  • Each member sponsored or co-sponsored a UNITE Club at their school.

What is AmeriCorps?

In the fall of 2020, the federal agency responsible for AmeriCorps and Senior Corps programs, the Corporation for National and Community Service, officially became “AmeriCorps” in the first major update to the agency’s identity in a quarter century. As part of this rebranding initiative, all national service programs are united under a unified AmeriCorps identity and promoted under the AmeriCorps or AmeriCorps Seniors banner. This effort streamlines opportunities to serve for all Americans, at a time when their help is needed most.

Kentucky’s AmeriCorps program is part of the Kentucky Cabinet for Health and Family Services.

2021-22 AmeriCorps members

serving with UNITE

Members are listed alphabetically by school system, then by school. Updated 2-7-2022

Barbourville Elementary – Paxton Middleton

Heritage Elementary – Ashlee Heaberlin
Prichard Elementary – Kristen Stewart
Tygart Elementary – Kami Nagle

Fairview Elementary – Natalie Church

Allen Elementary – Brittany Rodebaugh
Betsy Layne Elementary – Gary Keathley

John M. Stumbo Elementary – Shantana McCary

Prestonsburg Elementary – Amanda Hall

Black Mountain Elementary – Candace Lewis
Cumberland Elementary – Amber Chappel
Evarts Elementary – Paighton Freeman
Rosspoint Elementary – Baili Bailey

Jenkins Elementary – Jessica Tackett

Central Elementary – Taylor VanHoose
Flat Gap Elementary – Makayla Setser
Highland Elementary – Claudette Fairchild
Porter Elementary – Bryson Hackney
W.R. Castle Elementary – Heather VanHoose

Colony Elementary – Madisyn Hibbitts
Hazel Green Elementary – Pending
Hunter Hills Elementary – Pending
Johnson Elementary – Lauren Marcum

Keavy Elementary – Adrienne Gurley

Blaine Elementary – Madison Nelson
Louisa East Elementary – Baden Gillispie

Hayes Lewis Elementary – Elaina Gilliam
Mountain View Elementary – Kameron Turner
Stinnett Elementary – Austin Napier

W.B. Muncy Elementary – Whitney Dixon

Crab Orchard Elementary – Dana Shelton
Hustonville Elementary – Priscilla Miller

Waynesburg Elementary – Brenna Crawley

Salyersville Grade School – Michael Whitaker

Inez Elementary – Braxton Chase Damron

East Valley Elementary – Angelia Nikki Lewis
Wrigley Elementary – Keisha Adrianne Hager

Owsley County Elementary – Kaila Godfrey

Paintsville Elementary – Lisa Blevins

Belfry Elementary – Ashley Sesco
Bevins Elementary – Patricia Chaney
Dorton Elementary – Chandra Stewart
Elkhorn City Elementary – Alli Justice
Feds Creek Elementary – Edith Rose Dotson
Johns Creek Elementary – Derek Blake Charles
Millard Elementary – Caitlin Phillips
Mullins Elementary – Emily Davidson
Phelps Elementary – Lakeshia Prater
Valley Elementary – Tiffany Coleman

Southern Elementary – Skylin Clark

Brodhead Elementary – Jamison Roberts
Mt. Vernon Elementary – Kendra Calico
Roundstone Elementary – Karen Barron

Oak Grove Elementary – Rebecca Farmer
Pleasant View Elementary – Dorian Siler

Campton Elementary – Montana Lacy
Red River Valley Elementary – Carlee Picklesimer
Rogers Elementary – James “Jim” Manning

Listen to comments about the value of Operation UNITE’s youth initiatives, including the UNITE Service Corps (KY AmeriCorps) and UNITE Clubs, to help prevent the abuse of all substances – including drugs, tobacco, alcohol and marijuana.
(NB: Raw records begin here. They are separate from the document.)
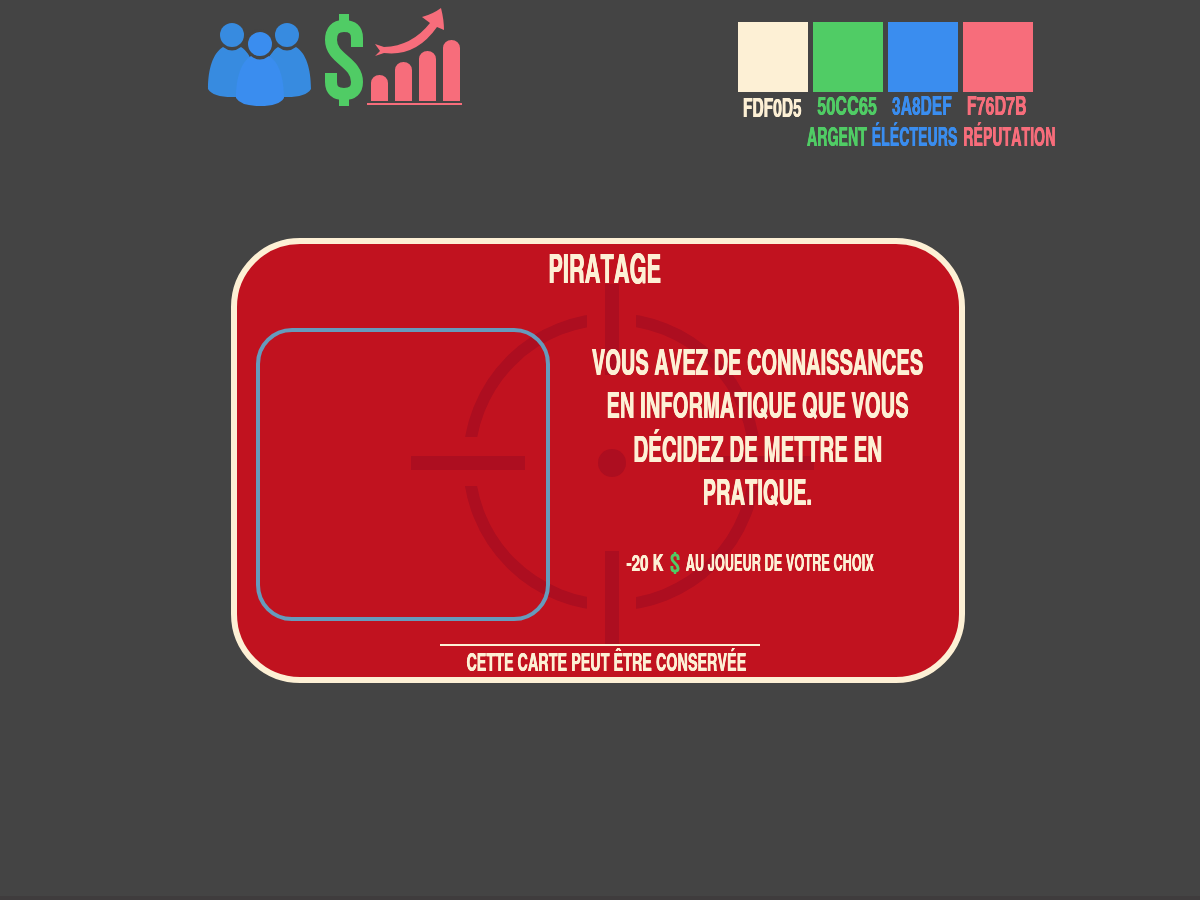
<!DOCTYPE html>
<html lang="fr">
<head>
<meta charset="utf-8">
<title>Carte Piratage</title>
<style>
:root {
  --cream: #fdf0d5;
  --money: #50cc65;
  --voters: #3a8def;
  --voters-back: #378be0;
  --reputation: #f76d7b;
  --board: #444;
  --board-edge: #3f3c3d;
  --card: #c1121f;
  --target: #ad0e20;
  --frame: #669bbc;
}
* { box-sizing: border-box; margin: 0; padding: 0; }
html, body { width: 1200px; height: 900px; overflow: hidden; }
body {
  position: relative;
  background: var(--board);
  border-bottom: 4px solid var(--board-edge);
  color: var(--cream);
  font-family: "TeX Gyre Heros Cn", "Liberation Sans", sans-serif;
  font-weight: 700;
  font-kerning: none;
}
/* Condensed capitals: the box is exactly one cap height tall */
.caps {
  display: block;
  width: max-content;
  line-height: 0;
  white-space: nowrap;
  font-weight: 700;
  transform: scaleX(var(--squeeze, .665));
  text-shadow: .014em 0 currentColor, -.014em 0 currentColor;
}
.caps::before { content: ""; display: inline-block; height: .72em; }

.top { display: flex; height: 238px; padding-left: 200px; }
.icons { width: 270px; height: 112px; flex: none; }
.palette { margin: 22px 0 0 268px; font-size: 26px; }
.swatches { display: grid; grid-template-columns: repeat(4, 70px); gap: 5px; list-style: none; }
.swatches li { display: flex; flex-direction: column; align-items: center; gap: 4px; color: var(--tone); }
.swatches li::before { content: ""; width: 70px; height: 70px; background: var(--tone); }
.swatches li:first-child { gap: 6px; }
.swatches .caps { position: relative; left: -1px; }
.resources { display: grid; grid-template-columns: 60px 86px 92px; gap: 5px; justify-items: center; margin: 10px 0 0 69px; }

.card {
  position: relative;
  display: flex;
  flex-direction: column;
  width: 734px;
  height: 445px;
  margin-left: 231px;
  background: var(--card);
  border: 6px solid var(--cream);
  border-radius: 69px;
}
.target { position: absolute; left: 173px; top: 17px; width: 404px; height: 404px; }
.title { display: flex; justify-content: center; height: 29px; margin-top: 10px; padding-left: 13px; font-size: 40px; }
.content { display: grid; grid-template-columns: 294px minmax(0, 1fr); height: 293px; margin: 45px 0 0 19px; }
.illustration { position: relative; border: 4px solid var(--frame); border-radius: 36px; }
.text { display: flex; flex-direction: column; align-items: center; min-width: 0; padding: 21px 0 0 6px; }
.story { display: flex; flex-direction: column; align-items: center; gap: 17.4px; font-size: 36px; }
.effect { position: relative; display: grid; grid-template-columns: 37px 9px 188px; gap: 6.5px; justify-items: center; margin: 49px 14px 0 0; font-size: 23px; }
.effect svg { width: 10px; height: 22px; margin-top: -2px; }
.keep { position: relative; display: flex; justify-content: center; width: 320px; margin: 23px 0 0 203px; padding: 7px 0 0 12px; border-top: 2px solid var(--cream); font-size: 25px; }
</style>
</head>
<body>
<header class="top">
  <svg class="icons" viewBox="200 0 270 112" aria-label="Électeurs, argent, réputation" role="img">
    <defs>
      <g id="voter">
        <circle cx="0" cy="0" r="12"/>
        <path d="M-9 12Q0 19 9 12C19 18 24 34 24 54Q19 62 0 62T-24 54C-24 34-19 18-9 12Z"/>
      </g>
      <symbol id="dollar" viewBox="325 14 38 92">
        <path d="M357 47V38Q357 26 344 26T331 40C331 59 357 62 357 82Q357 94 344 94T331 82V73" fill="none" stroke="#50cc65" stroke-width="12"/>
        <path d="M339 14h10v10h-10zM339 96h10v10h-10z" fill="#50cc65"/>
      </symbol>
    </defs>
    <g fill="var(--voters-back)">
      <use href="#voter" x="232" y="35"/>
      <use href="#voter" x="287" y="35"/>
    </g>
    <circle cx="260" cy="44" r="15" fill="var(--board)"/>
    <use href="#voter" x="260" y="44" fill="var(--voters)"/>
    <use href="#dollar" x="325" y="14" width="38" height="92"/>
    <g fill="var(--reputation)">
      <path d="M371 101V83a8.500 8 0 0 1 17 0v18zM395 101V70a8.500 8 0 0 1 17 0v31zM419 101V59a8.500 8 0 0 1 17 0v42zM443 101V48a8.500 8 0 0 1 17 0v53z"/>
      <rect x="367" y="103" width="95" height="2"/>
      <path d="M375 44L384 47Q412 46 430 23L422 17Q433 14 441 8Q444 20 444 30L437 27Q416 57 384 53L375 56L380 51Z"/>
    </g>
  </svg>
  <section class="palette">
    <ul class="swatches">
      <li style="--tone:var(--cream)"><span class="caps" style="--squeeze:.73">FDF0D5</span></li>
      <li style="--tone:var(--money)"><span class="caps" style="--squeeze:.765">50CC65</span></li>
      <li style="--tone:var(--voters)"><span class="caps" style="--squeeze:.73">3A8DEF</span></li>
      <li style="--tone:var(--reputation)"><span class="caps" style="--squeeze:.755">F76D7B</span></li>
    </ul>
    <p class="resources">
      <span class="caps" style="color:var(--money)">ARGENT</span>
      <span class="caps" style="color:var(--voters)">ÉLÉCTEURS</span>
      <span class="caps" style="color:var(--reputation)">RÉPUTATION</span>
    </p>
  </section>
</header>

<main class="card">
  <svg class="target" viewBox="410 261 404 404" aria-hidden="true">
    <clipPath id="quadrants">
      <rect x="460" y="310" width="127" height="127"/>
      <rect x="636" y="310" width="127" height="127"/>
      <rect x="460" y="486" width="127" height="127"/>
      <rect x="636" y="486" width="127" height="127"/>
    </clipPath>
    <g fill="none" stroke="var(--target)">
      <circle cx="612" cy="462" r="143" stroke-width="12" clip-path="url(#quadrants)"/>
      <path d="M411 463H525M700 463H814M612 284V375M612 551V645" stroke-width="14"/>
    </g>
    <circle cx="612" cy="463" r="14" fill="var(--target)"/>
  </svg>
  <h1 class="title"><span class="caps" style="--squeeze:.665">PIRATAGE</span></h1>
  <div class="content">
    <div class="illustration"></div>
    <div class="text">
      <p class="story">
        <span class="caps" style="--squeeze:.68">VOUS AVEZ DE CONNAISSANCES</span>
        <span class="caps" style="--squeeze:.685">EN INFORMATIQUE QUE VOUS</span>
        <span class="caps" style="--squeeze:.696">DÉCIDEZ DE METTRE EN</span>
        <span class="caps" style="--squeeze:.68">PRATIQUE.</span>
      </p>
      <p class="effect">
        <span class="caps" style="--squeeze:.8">-20 K</span>
        <svg role="img" aria-label="$"><use href="#dollar" width="10" height="22"/></svg>
        <span class="caps" style="--squeeze:.677">AU JOUEUR DE VOTRE CHOIX</span>
      </p>
    </div>
  </div>
  <footer class="keep"><span class="caps" style="--squeeze:.702">CETTE CARTE PEUT ÊTRE CONSERVÉE</span></footer>
</main>
</body>
</html>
Comments were recorded during a Hooked On Fishing-Not On Drugs (HOFNOD) program at the Fishy Business Pay Lake in Pike County on May 25, 2016.

UNITE Service Corps Contacts

Crystal Smallwood
USC Director


Benji Hammons
USC Program Manager


Marionette Little
USC Program Staff Assistant


Kim Tackett
USC Program Staff Assistant